╭──

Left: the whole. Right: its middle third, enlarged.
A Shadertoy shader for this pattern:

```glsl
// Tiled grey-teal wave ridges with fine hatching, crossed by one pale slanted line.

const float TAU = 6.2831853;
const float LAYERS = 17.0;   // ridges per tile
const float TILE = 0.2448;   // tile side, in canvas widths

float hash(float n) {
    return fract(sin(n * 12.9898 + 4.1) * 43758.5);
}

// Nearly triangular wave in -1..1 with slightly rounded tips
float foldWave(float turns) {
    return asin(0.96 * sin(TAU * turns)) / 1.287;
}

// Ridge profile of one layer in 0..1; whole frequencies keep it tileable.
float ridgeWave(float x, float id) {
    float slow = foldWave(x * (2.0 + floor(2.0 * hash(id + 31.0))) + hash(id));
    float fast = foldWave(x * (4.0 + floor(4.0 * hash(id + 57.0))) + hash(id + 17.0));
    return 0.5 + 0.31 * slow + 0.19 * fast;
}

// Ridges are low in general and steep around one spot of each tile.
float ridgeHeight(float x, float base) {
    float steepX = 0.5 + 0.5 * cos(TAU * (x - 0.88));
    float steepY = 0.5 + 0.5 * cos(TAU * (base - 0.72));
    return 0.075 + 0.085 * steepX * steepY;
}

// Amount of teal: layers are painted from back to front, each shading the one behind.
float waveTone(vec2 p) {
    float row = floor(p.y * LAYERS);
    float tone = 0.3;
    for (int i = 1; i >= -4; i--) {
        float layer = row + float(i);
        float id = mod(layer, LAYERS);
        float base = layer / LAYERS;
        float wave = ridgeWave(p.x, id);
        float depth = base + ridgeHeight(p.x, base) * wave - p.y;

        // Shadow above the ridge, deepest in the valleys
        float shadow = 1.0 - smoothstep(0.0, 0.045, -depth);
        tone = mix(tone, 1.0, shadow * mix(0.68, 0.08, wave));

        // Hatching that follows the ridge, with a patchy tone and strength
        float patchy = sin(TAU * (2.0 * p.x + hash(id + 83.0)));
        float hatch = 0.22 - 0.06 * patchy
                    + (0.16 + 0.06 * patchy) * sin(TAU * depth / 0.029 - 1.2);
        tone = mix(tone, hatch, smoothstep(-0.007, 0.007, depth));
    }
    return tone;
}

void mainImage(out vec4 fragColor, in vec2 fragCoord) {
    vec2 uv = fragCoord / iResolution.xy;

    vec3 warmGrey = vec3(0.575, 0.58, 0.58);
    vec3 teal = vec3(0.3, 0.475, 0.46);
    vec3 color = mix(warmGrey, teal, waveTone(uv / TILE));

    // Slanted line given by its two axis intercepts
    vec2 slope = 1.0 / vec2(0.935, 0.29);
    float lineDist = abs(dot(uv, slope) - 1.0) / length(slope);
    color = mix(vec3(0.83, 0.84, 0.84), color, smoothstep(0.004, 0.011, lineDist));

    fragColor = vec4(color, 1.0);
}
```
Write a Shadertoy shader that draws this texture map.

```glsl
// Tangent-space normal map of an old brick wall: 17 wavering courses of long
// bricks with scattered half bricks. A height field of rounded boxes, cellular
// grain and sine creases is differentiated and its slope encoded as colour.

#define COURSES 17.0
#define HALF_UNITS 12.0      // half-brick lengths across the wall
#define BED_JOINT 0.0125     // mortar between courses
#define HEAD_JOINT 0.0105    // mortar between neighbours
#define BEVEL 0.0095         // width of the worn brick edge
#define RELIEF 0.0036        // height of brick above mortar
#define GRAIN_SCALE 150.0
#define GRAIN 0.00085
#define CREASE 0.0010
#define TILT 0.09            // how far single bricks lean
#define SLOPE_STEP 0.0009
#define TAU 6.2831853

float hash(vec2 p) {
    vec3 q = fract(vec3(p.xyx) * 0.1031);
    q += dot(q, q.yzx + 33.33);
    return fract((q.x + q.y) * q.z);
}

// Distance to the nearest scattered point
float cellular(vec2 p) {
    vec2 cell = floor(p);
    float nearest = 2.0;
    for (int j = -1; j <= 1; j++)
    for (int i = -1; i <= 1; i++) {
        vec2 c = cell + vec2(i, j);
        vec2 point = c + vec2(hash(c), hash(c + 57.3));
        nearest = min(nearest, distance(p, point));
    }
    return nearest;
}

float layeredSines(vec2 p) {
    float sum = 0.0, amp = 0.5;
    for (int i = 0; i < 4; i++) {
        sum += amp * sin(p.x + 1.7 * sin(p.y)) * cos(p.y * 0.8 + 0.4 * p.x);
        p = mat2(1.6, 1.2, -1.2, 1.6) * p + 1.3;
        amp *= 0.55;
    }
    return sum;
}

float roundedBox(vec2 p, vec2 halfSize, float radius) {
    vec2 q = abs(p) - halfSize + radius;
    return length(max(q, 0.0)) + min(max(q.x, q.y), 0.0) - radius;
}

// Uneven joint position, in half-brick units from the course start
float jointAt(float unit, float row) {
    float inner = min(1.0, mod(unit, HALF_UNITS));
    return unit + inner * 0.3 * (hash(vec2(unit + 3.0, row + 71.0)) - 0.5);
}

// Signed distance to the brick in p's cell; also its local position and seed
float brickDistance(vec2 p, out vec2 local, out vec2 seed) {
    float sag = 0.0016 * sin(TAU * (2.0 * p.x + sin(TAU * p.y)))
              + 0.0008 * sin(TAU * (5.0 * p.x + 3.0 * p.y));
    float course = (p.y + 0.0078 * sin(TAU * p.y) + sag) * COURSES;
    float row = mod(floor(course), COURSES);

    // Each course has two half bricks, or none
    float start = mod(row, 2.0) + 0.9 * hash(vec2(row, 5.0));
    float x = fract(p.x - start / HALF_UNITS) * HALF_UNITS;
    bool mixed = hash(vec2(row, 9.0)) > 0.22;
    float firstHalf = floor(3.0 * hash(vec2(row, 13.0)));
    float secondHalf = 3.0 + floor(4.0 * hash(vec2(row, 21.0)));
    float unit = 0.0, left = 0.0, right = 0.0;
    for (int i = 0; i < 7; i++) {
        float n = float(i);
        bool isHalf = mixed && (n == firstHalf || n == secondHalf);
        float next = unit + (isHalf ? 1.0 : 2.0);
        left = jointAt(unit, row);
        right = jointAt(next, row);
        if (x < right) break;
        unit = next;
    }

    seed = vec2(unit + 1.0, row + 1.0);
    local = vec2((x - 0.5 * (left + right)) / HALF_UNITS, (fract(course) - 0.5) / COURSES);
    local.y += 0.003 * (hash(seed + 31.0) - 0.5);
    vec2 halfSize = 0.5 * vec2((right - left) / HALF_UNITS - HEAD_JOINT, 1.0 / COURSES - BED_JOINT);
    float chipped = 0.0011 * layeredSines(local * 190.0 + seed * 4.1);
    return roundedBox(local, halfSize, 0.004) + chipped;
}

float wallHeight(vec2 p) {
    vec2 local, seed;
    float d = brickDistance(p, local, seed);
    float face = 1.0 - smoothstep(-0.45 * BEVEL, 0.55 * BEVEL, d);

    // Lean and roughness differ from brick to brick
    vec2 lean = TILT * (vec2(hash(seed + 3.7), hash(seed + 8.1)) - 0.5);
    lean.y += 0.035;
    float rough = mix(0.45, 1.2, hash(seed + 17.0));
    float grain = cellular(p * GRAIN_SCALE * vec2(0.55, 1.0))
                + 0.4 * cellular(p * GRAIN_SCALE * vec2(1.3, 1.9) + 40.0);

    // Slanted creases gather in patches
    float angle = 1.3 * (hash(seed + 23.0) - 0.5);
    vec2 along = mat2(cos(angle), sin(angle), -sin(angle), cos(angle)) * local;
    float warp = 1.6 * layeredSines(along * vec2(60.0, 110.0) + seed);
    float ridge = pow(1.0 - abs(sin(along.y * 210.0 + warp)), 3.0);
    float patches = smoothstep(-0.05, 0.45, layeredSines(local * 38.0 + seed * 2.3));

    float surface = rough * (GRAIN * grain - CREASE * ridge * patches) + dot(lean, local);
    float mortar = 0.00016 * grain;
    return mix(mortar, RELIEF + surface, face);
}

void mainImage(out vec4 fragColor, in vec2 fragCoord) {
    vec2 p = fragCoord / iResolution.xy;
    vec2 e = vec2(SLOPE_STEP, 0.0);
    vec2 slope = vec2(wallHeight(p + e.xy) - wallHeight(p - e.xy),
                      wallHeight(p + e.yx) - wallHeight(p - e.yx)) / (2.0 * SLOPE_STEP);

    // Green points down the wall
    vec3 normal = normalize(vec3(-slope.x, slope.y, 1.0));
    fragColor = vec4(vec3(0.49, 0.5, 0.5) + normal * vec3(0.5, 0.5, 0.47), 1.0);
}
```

╰──
╭──

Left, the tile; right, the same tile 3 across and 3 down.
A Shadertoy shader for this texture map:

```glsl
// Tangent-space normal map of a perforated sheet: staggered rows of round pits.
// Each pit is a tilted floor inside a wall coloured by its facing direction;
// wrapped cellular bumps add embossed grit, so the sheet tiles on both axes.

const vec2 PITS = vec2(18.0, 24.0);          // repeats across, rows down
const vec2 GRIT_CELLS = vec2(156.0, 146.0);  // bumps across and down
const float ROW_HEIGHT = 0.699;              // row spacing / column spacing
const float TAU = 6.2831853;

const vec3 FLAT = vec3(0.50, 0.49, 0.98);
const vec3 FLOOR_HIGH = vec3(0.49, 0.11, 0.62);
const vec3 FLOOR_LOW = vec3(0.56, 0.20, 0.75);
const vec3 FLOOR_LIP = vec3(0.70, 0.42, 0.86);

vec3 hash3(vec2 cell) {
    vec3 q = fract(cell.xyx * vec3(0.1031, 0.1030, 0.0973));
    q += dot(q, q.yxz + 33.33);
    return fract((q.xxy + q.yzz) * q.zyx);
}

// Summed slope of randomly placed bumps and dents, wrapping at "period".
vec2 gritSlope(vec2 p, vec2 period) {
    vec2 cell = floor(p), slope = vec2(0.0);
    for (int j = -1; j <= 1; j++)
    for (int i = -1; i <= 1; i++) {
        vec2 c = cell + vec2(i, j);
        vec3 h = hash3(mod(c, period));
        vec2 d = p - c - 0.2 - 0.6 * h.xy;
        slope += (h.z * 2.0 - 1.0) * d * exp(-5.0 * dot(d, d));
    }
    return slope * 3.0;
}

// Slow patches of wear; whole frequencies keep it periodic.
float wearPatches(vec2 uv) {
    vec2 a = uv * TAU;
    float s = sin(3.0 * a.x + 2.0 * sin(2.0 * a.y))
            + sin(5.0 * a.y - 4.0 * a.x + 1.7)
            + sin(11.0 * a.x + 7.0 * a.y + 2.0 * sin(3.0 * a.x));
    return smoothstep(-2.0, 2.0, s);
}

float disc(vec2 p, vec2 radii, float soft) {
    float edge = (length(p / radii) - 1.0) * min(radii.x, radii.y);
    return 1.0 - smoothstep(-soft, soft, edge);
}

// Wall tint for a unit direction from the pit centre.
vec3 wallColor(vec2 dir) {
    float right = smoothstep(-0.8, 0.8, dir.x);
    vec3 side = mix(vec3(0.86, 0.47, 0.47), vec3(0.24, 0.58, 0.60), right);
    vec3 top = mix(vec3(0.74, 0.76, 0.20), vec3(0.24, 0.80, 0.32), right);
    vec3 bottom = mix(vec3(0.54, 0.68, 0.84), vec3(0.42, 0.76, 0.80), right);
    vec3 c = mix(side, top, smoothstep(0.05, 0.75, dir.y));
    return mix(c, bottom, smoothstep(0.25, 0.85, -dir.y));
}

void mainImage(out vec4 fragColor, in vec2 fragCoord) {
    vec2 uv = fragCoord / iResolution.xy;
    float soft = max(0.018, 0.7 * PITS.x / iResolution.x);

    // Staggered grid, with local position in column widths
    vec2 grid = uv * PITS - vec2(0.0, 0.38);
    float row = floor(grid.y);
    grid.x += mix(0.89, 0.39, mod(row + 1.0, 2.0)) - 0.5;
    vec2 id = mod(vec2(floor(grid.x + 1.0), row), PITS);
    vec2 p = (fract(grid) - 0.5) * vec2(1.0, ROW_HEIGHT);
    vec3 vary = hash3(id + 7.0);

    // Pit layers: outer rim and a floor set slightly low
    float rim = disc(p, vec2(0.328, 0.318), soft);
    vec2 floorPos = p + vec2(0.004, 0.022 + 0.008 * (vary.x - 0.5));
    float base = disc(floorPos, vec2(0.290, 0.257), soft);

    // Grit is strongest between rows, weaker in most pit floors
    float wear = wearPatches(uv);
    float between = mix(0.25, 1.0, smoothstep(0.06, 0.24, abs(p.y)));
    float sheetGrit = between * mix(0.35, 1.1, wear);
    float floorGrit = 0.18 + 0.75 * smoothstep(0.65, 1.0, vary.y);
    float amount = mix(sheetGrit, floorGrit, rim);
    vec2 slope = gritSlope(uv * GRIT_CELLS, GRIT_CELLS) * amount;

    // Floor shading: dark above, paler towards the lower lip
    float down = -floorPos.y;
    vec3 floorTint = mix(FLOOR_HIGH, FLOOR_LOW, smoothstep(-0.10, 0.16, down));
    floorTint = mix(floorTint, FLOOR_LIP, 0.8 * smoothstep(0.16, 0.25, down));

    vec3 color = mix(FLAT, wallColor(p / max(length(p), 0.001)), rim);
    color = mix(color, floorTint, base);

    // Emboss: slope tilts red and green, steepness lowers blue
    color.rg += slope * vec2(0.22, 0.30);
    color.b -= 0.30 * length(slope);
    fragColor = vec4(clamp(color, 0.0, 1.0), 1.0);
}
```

╰──

▶ _YOUR GOAL_: Look through the entries and return each line that has the word "between" in it.

▶ _REPLY TO THE TASK_:
#define BED_JOINT 0.0125     // mortar between courses
#define HEAD_JOINT 0.0105    // mortar between neighbours
    // Grit is strongest between rows, weaker in most pit floors
    float between = mix(0.25, 1.0, smoothstep(0.06, 0.24, abs(p.y)));
    float sheetGrit = between * mix(0.35, 1.1, wear);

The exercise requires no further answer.